Variant life forms — most likely tiny microbes — could still be hanging around “right under or noses — or even in our noses,” Paul Davies, an award-winning Arizona State University physicist, told a group of scientists Tuesday.
“How do we know all life on earth descended from a single origin?” he said, speaking at London’s Royal Society, which serves as Britain’s academy of sciences. “We’ve just scratched the surface of the microbial world.”
The idea that alien micro-organisms could be hiding on Earth has been discussed for a while, according to Jill Tarter, the director of Search for Extraterrestrial Intelligence, a U.S. project that listens for signals from civilizations based around distant stars.
She said several of the scientists involved in the project were interested in pursuing the notion, which Davies laid out in a 2007 Scientific American article, “Are Aliens Among Us?”
So far, there’s no answer. And finding one would be fraught with difficulties, as Davies himself acknowledged.
Unusual organisms abound — including chemical-eating bacteria which dwell deep in the ocean and organisms that thrive in boiling-hot springs — but that doesn’t mean they’re different life forms entirely.
“How weird do they have to be to suggest a second genesis as opposed to just an obscure branch of the family tree?” he said. Davies suggested that the only way to prove an organism wasn’t “life as we know it” was if it were built using exotic elements that no other form of life had.
Such organisms have yet to be found.
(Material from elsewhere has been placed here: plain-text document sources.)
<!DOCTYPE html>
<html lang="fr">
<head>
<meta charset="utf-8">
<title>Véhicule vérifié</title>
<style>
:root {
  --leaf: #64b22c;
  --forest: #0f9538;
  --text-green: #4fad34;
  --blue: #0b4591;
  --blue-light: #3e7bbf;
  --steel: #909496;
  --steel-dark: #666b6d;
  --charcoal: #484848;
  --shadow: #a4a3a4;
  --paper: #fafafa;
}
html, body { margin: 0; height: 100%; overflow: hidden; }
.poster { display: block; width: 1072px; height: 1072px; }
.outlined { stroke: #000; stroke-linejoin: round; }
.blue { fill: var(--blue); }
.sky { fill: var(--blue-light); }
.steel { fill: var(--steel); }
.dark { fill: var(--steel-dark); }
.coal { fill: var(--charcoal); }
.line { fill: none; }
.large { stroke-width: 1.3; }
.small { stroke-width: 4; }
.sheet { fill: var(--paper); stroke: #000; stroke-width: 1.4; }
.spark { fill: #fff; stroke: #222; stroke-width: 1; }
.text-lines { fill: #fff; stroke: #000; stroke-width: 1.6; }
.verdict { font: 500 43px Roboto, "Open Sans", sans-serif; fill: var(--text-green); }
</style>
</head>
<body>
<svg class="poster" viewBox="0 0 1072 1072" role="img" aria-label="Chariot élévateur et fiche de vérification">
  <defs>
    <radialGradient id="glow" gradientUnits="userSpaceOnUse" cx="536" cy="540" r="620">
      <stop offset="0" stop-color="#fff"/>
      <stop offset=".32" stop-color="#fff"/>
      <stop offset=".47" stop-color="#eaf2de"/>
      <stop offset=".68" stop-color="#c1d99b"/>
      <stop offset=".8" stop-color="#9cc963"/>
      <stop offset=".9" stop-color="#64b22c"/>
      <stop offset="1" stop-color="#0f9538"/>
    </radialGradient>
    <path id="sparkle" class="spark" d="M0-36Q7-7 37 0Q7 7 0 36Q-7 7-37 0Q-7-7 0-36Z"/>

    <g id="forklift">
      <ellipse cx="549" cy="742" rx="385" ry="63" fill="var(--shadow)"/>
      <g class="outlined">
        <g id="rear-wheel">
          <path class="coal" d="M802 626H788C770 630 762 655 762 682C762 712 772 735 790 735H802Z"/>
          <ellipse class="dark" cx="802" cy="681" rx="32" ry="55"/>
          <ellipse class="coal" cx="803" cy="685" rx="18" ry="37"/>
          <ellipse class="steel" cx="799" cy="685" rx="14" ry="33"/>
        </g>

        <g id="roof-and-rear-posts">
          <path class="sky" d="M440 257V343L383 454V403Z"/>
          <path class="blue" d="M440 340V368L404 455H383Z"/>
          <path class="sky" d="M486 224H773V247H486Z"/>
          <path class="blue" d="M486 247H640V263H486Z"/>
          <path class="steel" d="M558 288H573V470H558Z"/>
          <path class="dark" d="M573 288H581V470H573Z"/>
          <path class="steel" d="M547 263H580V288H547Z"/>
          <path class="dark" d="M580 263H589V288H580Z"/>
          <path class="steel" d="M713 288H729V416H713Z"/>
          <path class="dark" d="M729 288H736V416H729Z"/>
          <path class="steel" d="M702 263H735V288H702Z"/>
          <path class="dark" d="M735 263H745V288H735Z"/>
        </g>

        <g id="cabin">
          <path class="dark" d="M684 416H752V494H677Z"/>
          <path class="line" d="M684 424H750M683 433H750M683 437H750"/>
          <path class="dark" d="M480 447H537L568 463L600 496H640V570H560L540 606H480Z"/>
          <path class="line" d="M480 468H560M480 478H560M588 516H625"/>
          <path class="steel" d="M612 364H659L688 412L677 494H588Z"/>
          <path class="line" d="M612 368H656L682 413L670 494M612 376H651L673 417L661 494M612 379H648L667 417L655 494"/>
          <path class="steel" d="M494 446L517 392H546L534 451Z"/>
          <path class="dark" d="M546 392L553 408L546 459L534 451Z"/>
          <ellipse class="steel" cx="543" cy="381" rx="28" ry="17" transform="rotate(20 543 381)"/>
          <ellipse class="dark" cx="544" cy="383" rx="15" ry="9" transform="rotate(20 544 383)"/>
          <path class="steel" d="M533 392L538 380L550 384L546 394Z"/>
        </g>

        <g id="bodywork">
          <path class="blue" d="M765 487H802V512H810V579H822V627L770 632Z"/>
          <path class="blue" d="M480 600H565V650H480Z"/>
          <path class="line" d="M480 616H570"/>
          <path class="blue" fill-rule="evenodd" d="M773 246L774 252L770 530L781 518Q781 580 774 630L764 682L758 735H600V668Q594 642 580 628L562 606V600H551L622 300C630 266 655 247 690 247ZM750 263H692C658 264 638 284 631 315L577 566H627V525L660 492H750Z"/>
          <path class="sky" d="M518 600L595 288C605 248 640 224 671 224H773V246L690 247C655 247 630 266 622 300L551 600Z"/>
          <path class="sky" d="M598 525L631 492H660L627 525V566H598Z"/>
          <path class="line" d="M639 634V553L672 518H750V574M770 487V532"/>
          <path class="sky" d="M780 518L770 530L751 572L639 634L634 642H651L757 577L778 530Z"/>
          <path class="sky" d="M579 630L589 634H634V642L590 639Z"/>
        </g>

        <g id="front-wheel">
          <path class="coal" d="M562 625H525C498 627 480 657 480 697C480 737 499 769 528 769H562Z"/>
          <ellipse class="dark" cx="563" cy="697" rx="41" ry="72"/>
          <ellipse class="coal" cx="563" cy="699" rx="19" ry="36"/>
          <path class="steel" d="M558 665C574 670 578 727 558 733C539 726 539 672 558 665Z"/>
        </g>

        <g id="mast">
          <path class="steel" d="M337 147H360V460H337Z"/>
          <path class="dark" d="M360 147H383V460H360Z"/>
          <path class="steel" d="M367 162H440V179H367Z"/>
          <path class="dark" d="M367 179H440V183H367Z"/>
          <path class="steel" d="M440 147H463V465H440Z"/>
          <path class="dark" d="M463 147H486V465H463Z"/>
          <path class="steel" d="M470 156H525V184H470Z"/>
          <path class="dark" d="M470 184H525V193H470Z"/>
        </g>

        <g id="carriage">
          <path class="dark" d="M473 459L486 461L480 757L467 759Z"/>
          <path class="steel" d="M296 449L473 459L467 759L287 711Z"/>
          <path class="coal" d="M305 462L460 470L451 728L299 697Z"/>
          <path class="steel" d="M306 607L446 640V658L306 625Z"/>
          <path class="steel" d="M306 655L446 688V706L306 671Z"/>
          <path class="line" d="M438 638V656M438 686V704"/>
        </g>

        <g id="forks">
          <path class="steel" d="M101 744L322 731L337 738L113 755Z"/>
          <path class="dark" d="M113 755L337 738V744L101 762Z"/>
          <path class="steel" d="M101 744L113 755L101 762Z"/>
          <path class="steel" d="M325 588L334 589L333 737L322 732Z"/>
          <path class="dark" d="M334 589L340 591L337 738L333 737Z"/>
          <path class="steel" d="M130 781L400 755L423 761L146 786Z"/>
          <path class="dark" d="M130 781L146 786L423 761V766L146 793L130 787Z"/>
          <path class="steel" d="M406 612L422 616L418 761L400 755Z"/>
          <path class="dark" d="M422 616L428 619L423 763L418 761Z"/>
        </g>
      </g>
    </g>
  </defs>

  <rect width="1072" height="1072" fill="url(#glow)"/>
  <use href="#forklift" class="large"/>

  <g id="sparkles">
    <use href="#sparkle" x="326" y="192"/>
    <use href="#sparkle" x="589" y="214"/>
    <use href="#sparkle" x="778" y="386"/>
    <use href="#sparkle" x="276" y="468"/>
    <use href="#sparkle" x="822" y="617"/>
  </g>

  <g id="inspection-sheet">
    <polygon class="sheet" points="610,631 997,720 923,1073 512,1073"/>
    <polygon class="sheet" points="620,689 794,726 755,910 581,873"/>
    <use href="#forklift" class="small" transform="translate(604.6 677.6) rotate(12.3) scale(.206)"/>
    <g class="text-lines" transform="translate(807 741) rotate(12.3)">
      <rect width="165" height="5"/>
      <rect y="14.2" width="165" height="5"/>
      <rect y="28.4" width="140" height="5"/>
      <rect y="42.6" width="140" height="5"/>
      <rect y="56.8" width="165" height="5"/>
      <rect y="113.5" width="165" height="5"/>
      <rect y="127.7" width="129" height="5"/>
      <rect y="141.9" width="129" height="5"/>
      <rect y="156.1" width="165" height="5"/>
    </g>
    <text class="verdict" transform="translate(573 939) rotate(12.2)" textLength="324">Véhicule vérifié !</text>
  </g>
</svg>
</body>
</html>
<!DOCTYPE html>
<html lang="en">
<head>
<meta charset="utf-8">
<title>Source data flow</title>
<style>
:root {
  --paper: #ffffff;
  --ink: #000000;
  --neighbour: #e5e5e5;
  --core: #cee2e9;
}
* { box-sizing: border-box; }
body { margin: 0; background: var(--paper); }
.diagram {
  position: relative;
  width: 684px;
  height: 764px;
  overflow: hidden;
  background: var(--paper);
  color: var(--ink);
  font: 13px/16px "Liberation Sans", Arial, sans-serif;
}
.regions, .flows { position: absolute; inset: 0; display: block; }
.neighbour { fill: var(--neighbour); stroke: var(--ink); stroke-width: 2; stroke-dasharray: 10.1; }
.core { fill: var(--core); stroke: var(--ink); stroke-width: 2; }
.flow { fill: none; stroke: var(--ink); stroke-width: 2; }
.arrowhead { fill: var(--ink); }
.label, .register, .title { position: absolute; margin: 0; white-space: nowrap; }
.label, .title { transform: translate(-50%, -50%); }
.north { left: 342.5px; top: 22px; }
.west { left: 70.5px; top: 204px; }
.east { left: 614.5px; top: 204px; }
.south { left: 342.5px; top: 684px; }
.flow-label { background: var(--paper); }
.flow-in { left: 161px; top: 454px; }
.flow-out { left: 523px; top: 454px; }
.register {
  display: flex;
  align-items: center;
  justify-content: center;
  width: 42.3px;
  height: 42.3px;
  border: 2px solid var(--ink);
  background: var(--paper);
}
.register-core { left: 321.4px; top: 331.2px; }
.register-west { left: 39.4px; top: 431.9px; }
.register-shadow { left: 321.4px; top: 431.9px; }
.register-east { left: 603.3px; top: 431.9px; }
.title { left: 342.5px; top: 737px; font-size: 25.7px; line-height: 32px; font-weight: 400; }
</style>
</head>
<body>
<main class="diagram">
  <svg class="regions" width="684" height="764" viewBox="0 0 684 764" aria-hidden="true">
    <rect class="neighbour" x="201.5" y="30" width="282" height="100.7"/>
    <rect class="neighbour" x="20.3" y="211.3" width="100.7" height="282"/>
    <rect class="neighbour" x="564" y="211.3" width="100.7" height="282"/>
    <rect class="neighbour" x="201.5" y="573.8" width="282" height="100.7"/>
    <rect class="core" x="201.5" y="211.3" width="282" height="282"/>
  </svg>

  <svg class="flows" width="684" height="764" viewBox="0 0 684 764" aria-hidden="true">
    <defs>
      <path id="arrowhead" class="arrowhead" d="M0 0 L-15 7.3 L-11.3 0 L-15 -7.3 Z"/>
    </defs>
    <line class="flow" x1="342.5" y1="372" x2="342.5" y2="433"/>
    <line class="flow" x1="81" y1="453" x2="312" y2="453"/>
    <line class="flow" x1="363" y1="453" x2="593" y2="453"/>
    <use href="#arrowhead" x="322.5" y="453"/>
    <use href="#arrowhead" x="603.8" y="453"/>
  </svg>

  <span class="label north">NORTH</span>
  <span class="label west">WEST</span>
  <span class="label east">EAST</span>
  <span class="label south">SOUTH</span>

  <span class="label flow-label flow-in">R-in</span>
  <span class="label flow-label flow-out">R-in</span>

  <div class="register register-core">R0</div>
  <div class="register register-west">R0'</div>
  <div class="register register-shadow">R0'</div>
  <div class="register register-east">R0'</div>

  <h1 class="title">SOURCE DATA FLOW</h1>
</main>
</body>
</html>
Bruce Jakosky, an astrobiologist at the University of Colorado at Boulder, said the notion of alien life on Earth was “an interesting theoretical idea” but one that would be impossible to put odds on because “we have no idea what we’re looking for.”
Jakosky added that, if such life forms existed, humans would probably have little to fear, as their different biochemistry would tend to mitigate against infection or disease.